Mar. 13, 1998
WASHINGTON (AP) _ A former Drug Enforcement Administration budget analyst charged with stealing $6 million from the agency dodged questions about the money by saying it was for a ``sensitive and confidential foreign program,'' a federal indictment says.
``It's the largest internal theft in Justice Department history,'' Justice Department spokesman John Russell said Thursday concerning the 74-count indictment against David S. Bowman, 57.
Bowman, who worked 22 years for the DEA and earned about $85,900 a year when he retired in April 1997, was alleged to have conducted the scam from 1990 to 1997.
The indictment accused the Arlington, Va., man of submitting hundreds of false payment vouchers in the name of a sham company, prompting the DEA to send checks to a post office box he controlled.
He then laundered the proceeds through local banks and used them on personal expenditures for himself and his family, the indictment said: a 1996 Lincoln Mark VIII, six other late-model vehicles, jewelry, artwork, travel.

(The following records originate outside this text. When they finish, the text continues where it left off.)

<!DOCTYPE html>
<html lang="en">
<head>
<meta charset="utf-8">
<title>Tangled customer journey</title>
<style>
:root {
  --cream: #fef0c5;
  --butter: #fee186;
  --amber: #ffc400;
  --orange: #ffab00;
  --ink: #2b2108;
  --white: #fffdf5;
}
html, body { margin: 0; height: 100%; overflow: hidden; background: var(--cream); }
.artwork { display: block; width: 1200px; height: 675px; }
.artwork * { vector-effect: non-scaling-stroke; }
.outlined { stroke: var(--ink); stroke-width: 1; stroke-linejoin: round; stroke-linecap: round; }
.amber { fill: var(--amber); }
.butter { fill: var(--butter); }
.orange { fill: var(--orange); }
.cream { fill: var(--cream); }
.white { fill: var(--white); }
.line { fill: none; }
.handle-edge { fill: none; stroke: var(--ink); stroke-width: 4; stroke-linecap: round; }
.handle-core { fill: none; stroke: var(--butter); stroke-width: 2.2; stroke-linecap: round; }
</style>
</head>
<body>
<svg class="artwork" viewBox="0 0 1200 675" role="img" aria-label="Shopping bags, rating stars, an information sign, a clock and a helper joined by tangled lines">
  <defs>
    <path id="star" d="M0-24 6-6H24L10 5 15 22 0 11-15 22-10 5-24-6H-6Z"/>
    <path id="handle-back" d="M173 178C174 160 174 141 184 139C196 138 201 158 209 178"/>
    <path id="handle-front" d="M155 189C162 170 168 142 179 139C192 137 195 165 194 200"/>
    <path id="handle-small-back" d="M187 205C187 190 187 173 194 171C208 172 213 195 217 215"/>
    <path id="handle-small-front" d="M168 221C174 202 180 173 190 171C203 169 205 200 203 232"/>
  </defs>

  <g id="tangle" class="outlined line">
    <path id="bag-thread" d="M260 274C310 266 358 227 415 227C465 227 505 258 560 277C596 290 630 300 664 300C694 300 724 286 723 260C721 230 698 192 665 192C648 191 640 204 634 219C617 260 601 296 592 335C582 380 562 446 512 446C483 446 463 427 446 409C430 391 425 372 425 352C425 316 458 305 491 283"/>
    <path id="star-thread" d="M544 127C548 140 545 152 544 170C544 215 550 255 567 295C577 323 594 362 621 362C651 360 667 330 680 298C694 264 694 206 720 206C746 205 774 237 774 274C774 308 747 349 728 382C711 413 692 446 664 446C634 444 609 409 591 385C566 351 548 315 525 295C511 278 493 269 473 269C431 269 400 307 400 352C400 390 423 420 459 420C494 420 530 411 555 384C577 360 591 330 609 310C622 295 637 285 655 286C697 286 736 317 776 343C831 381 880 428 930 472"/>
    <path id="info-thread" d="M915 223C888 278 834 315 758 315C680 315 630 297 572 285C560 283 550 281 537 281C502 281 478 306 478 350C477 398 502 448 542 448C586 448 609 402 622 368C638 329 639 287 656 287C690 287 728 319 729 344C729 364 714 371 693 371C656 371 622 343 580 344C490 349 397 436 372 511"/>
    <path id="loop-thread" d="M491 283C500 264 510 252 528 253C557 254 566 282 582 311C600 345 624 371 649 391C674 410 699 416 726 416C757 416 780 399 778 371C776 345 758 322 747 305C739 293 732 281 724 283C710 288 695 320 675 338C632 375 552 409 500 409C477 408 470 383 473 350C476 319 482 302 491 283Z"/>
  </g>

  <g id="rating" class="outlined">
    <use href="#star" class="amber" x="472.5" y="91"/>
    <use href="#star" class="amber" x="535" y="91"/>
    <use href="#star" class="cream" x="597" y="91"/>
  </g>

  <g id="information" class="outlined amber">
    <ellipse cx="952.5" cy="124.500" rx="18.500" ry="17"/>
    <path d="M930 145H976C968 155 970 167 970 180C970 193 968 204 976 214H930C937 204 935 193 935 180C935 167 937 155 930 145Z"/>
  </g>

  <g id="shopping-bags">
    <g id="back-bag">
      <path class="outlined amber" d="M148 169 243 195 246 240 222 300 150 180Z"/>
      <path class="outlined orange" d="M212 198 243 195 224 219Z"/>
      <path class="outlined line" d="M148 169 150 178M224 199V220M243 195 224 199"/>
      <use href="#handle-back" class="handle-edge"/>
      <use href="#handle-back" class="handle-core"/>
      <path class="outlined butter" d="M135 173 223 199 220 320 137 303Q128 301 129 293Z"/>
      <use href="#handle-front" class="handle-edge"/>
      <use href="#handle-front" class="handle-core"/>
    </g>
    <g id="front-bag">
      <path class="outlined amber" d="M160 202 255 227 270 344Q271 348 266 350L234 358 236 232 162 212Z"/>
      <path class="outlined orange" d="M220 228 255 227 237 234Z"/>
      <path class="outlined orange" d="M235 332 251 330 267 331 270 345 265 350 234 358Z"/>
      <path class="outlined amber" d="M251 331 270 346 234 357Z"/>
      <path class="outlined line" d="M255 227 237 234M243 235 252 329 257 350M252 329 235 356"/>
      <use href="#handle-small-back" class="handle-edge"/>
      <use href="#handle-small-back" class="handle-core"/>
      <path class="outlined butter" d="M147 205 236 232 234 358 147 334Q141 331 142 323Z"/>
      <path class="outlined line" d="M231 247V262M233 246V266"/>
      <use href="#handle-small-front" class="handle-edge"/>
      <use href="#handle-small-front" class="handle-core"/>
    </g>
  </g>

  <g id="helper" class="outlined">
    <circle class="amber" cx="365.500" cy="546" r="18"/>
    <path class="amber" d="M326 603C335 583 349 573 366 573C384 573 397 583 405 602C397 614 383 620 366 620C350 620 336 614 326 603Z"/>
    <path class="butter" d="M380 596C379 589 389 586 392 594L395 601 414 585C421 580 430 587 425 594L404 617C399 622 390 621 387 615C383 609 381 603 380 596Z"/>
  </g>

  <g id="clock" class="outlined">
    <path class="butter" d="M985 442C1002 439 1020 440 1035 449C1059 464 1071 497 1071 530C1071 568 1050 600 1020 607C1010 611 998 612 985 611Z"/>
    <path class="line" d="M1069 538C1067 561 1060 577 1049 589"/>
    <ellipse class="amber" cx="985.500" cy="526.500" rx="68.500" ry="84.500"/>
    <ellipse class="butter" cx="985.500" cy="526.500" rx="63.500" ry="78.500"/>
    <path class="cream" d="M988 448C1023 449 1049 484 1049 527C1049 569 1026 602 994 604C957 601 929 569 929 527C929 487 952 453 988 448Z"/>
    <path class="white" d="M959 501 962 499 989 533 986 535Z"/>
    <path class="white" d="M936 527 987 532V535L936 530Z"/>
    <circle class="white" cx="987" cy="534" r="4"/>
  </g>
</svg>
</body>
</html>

``The callous and calculated actions described in the indictment are a terrible insult to all of the men and women of DEA,'' said William Simpkins, acting chief inspector of DEA's Office of Professional Responsibility. That office started investigating the matter last March.
Bowman's attorney, Harvey Volzer, would not comment on the charges but said Bowman is bedridden with multiple sclerosis.
A DEA accounting employee drew officials' attention to the problem.
The employee, ``picking random documents to make sure we were paying our bills on time, noticed what she thought were unusual documents, billings. They lacked control numbers, and in the block where there was supposed to be a signature there were just initials,'' said a law enforcement official, who spoke on condition of anonymity.
Bowman's responses to her requests for supporting documents raised more questions, so she brought the matter to her supervisor, who brought it to DEA investigators, he said.
To cover up the alleged scheme, ``Bowman made false and misleading statements'' to DEA personnel, pretending the ``payment vouchers related to a sensitive and confidential foreign program that prevented him from supply normal supporting documentation,'' the indictment says.
``We're deeply troubled by this alleged theft,'' said DEA Administrator Thomas Constantine. ``If it hadn't been for the actions of an alert employee, the theft of taxpayers' money might still be occurring.''
Russell said Bowman would not be arrested but summoned to appear for arraignment March 23 in U.S. District Court in Alexandria, Va.
``There's no reason to arrest him,'' Bowman attorney Volzer said. Considering his illness, Volzer said, ``he's absolutely no flight risk.''
Bowman faces 53 counts of money laundering, 15 of concealment of money laundering, five of mail fraud and one of theft and conversion of government property and money.
The indictment seeks return of all property and money from the money-laundering violations.